Source data:
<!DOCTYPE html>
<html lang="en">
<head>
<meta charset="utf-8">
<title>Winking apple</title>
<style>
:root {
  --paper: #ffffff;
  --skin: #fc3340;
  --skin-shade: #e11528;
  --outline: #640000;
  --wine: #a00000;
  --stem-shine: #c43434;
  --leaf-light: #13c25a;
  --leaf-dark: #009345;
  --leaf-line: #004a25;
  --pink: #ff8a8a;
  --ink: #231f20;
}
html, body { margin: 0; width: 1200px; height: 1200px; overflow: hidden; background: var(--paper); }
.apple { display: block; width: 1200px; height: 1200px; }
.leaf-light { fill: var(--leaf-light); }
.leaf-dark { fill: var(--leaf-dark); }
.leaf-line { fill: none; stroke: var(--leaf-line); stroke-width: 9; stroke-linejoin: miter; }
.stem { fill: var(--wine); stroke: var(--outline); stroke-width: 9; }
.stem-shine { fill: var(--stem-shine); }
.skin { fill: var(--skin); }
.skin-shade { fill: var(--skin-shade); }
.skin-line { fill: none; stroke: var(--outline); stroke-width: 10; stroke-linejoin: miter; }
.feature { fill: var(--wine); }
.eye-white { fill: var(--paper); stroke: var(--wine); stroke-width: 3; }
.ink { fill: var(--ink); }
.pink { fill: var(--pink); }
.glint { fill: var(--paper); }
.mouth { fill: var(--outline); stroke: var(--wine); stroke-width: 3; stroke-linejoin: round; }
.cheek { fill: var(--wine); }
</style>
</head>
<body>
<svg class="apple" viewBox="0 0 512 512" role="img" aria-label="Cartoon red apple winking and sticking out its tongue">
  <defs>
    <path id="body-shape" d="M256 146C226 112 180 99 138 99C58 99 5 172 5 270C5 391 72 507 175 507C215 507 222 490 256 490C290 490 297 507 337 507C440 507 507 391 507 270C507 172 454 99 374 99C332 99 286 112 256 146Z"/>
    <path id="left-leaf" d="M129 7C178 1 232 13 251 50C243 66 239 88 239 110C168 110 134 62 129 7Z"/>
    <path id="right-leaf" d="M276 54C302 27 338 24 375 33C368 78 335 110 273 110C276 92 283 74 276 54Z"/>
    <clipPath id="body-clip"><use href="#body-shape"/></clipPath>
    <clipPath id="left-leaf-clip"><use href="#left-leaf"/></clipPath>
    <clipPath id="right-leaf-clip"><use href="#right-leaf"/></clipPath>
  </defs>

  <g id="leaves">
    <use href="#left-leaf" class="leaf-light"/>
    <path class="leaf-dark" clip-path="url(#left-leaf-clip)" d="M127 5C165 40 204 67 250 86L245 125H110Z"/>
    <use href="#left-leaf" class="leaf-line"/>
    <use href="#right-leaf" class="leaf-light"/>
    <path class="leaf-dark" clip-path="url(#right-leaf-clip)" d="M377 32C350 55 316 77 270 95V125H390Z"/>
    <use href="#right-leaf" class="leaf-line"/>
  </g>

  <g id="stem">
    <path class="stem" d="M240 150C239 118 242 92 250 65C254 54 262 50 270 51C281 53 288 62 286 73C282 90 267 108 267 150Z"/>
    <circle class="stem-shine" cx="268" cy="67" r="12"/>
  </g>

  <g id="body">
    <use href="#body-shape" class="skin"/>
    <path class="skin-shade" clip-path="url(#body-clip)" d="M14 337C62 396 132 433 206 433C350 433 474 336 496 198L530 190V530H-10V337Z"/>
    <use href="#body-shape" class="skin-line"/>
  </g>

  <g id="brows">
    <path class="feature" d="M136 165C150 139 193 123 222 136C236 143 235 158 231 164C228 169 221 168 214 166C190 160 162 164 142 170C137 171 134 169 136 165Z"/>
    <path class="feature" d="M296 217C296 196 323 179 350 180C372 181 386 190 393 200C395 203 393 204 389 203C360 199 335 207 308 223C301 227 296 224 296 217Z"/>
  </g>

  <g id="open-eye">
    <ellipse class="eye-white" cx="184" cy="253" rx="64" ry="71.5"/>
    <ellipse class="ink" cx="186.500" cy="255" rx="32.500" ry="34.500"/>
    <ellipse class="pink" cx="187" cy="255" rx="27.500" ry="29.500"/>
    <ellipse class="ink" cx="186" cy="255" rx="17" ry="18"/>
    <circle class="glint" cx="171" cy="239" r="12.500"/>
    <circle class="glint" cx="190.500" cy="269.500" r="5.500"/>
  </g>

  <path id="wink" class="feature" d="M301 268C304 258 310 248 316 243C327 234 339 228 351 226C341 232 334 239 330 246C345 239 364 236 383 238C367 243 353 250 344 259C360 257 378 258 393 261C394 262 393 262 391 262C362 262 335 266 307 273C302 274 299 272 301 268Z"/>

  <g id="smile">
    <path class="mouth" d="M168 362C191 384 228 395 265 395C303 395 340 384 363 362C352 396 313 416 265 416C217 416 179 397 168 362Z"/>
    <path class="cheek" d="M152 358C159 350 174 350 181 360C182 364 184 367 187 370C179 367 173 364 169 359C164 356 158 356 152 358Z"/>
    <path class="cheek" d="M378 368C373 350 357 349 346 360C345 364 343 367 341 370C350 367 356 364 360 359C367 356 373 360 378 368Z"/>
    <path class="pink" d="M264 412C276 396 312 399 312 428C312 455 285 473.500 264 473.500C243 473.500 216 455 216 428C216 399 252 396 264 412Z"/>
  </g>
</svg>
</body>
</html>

Task statement: From the first line to the last, copy the records exactly as they appear above.

Solution for this problem:
<!DOCTYPE html>
<html lang="en">
<head>
<meta charset="utf-8">
<title>Winking apple</title>
<style>
:root {
  --paper: #ffffff;
  --skin: #fc3340;
  --skin-shade: #e11528;
  --outline: #640000;
  --wine: #a00000;
  --stem-shine: #c43434;
  --leaf-light: #13c25a;
  --leaf-dark: #009345;
  --leaf-line: #004a25;
  --pink: #ff8a8a;
  --ink: #231f20;
}
html, body { margin: 0; width: 1200px; height: 1200px; overflow: hidden; background: var(--paper); }
.apple { display: block; width: 1200px; height: 1200px; }
.leaf-light { fill: var(--leaf-light); }
.leaf-dark { fill: var(--leaf-dark); }
.leaf-line { fill: none; stroke: var(--leaf-line); stroke-width: 9; stroke-linejoin: miter; }
.stem { fill: var(--wine); stroke: var(--outline); stroke-width: 9; }
.stem-shine { fill: var(--stem-shine); }
.skin { fill: var(--skin); }
.skin-shade { fill: var(--skin-shade); }
.skin-line { fill: none; stroke: var(--outline); stroke-width: 10; stroke-linejoin: miter; }
.feature { fill: var(--wine); }
.eye-white { fill: var(--paper); stroke: var(--wine); stroke-width: 3; }
.ink { fill: var(--ink); }
.pink { fill: var(--pink); }
.glint { fill: var(--paper); }
.mouth { fill: var(--outline); stroke: var(--wine); stroke-width: 3; stroke-linejoin: round; }
.cheek { fill: var(--wine); }
</style>
</head>
<body>
<svg class="apple" viewBox="0 0 512 512" role="img" aria-label="Cartoon red apple winking and sticking out its tongue">
  <defs>
    <path id="body-shape" d="M256 146C226 112 180 99 138 99C58 99 5 172 5 270C5 391 72 507 175 507C215 507 222 490 256 490C290 490 297 507 337 507C440 507 507 391 507 270C507 172 454 99 374 99C332 99 286 112 256 146Z"/>
    <path id="left-leaf" d="M129 7C178 1 232 13 251 50C243 66 239 88 239 110C168 110 134 62 129 7Z"/>
    <path id="right-leaf" d="M276 54C302 27 338 24 375 33C368 78 335 110 273 110C276 92 283 74 276 54Z"/>
    <clipPath id="body-clip"><use href="#body-shape"/></clipPath>
    <clipPath id="left-leaf-clip"><use href="#left-leaf"/></clipPath>
    <clipPath id="right-leaf-clip"><use href="#right-leaf"/></clipPath>
  </defs>

  <g id="leaves">
    <use href="#left-leaf" class="leaf-light"/>
    <path class="leaf-dark" clip-path="url(#left-leaf-clip)" d="M127 5C165 40 204 67 250 86L245 125H110Z"/>
    <use href="#left-leaf" class="leaf-line"/>
    <use href="#right-leaf" class="leaf-light"/>
    <path class="leaf-dark" clip-path="url(#right-leaf-clip)" d="M377 32C350 55 316 77 270 95V125H390Z"/>
    <use href="#right-leaf" class="leaf-line"/>
  </g>

  <g id="stem">
    <path class="stem" d="M240 150C239 118 242 92 250 65C254 54 262 50 270 51C281 53 288 62 286 73C282 90 267 108 267 150Z"/>
    <circle class="stem-shine" cx="268" cy="67" r="12"/>
  </g>

  <g id="body">
    <use href="#body-shape" class="skin"/>
    <path class="skin-shade" clip-path="url(#body-clip)" d="M14 337C62 396 132 433 206 433C350 433 474 336 496 198L530 190V530H-10V337Z"/>
    <use href="#body-shape" class="skin-line"/>
  </g>

  <g id="brows">
    <path class="feature" d="M136 165C150 139 193 123 222 136C236 143 235 158 231 164C228 169 221 168 214 166C190 160 162 164 142 170C137 171 134 169 136 165Z"/>
    <path class="feature" d="M296 217C296 196 323 179 350 180C372 181 386 190 393 200C395 203 393 204 389 203C360 199 335 207 308 223C301 227 296 224 296 217Z"/>
  </g>

  <g id="open-eye">
    <ellipse class="eye-white" cx="184" cy="253" rx="64" ry="71.5"/>
    <ellipse class="ink" cx="186.500" cy="255" rx="32.500" ry="34.500"/>
    <ellipse class="pink" cx="187" cy="255" rx="27.500" ry="29.500"/>
    <ellipse class="ink" cx="186" cy="255" rx="17" ry="18"/>
    <circle class="glint" cx="171" cy="239" r="12.500"/>
    <circle class="glint" cx="190.500" cy="269.500" r="5.500"/>
  </g>

  <path id="wink" class="feature" d="M301 268C304 258 310 248 316 243C327 234 339 228 351 226C341 232 334 239 330 246C345 239 364 236 383 238C367 243 353 250 344 259C360 257 378 258 393 261C394 262 393 262 391 262C362 262 335 266 307 273C302 274 299 272 301 268Z"/>

  <g id="smile">
    <path class="mouth" d="M168 362C191 384 228 395 265 395C303 395 340 384 363 362C352 396 313 416 265 416C217 416 179 397 168 362Z"/>
    <path class="cheek" d="M152 358C159 350 174 350 181 360C182 364 184 367 187 370C179 367 173 364 169 359C164 356 158 356 152 358Z"/>
    <path class="cheek" d="M378 368C373 350 357 349 346 360C345 364 343 367 341 370C350 367 356 364 360 359C367 356 373 360 378 368Z"/>
    <path class="pink" d="M264 412C276 396 312 399 312 428C312 455 285 473.500 264 473.500C243 473.500 216 455 216 428C216 399 252 396 264 412Z"/>
  </g>
</svg>
</body>
</html>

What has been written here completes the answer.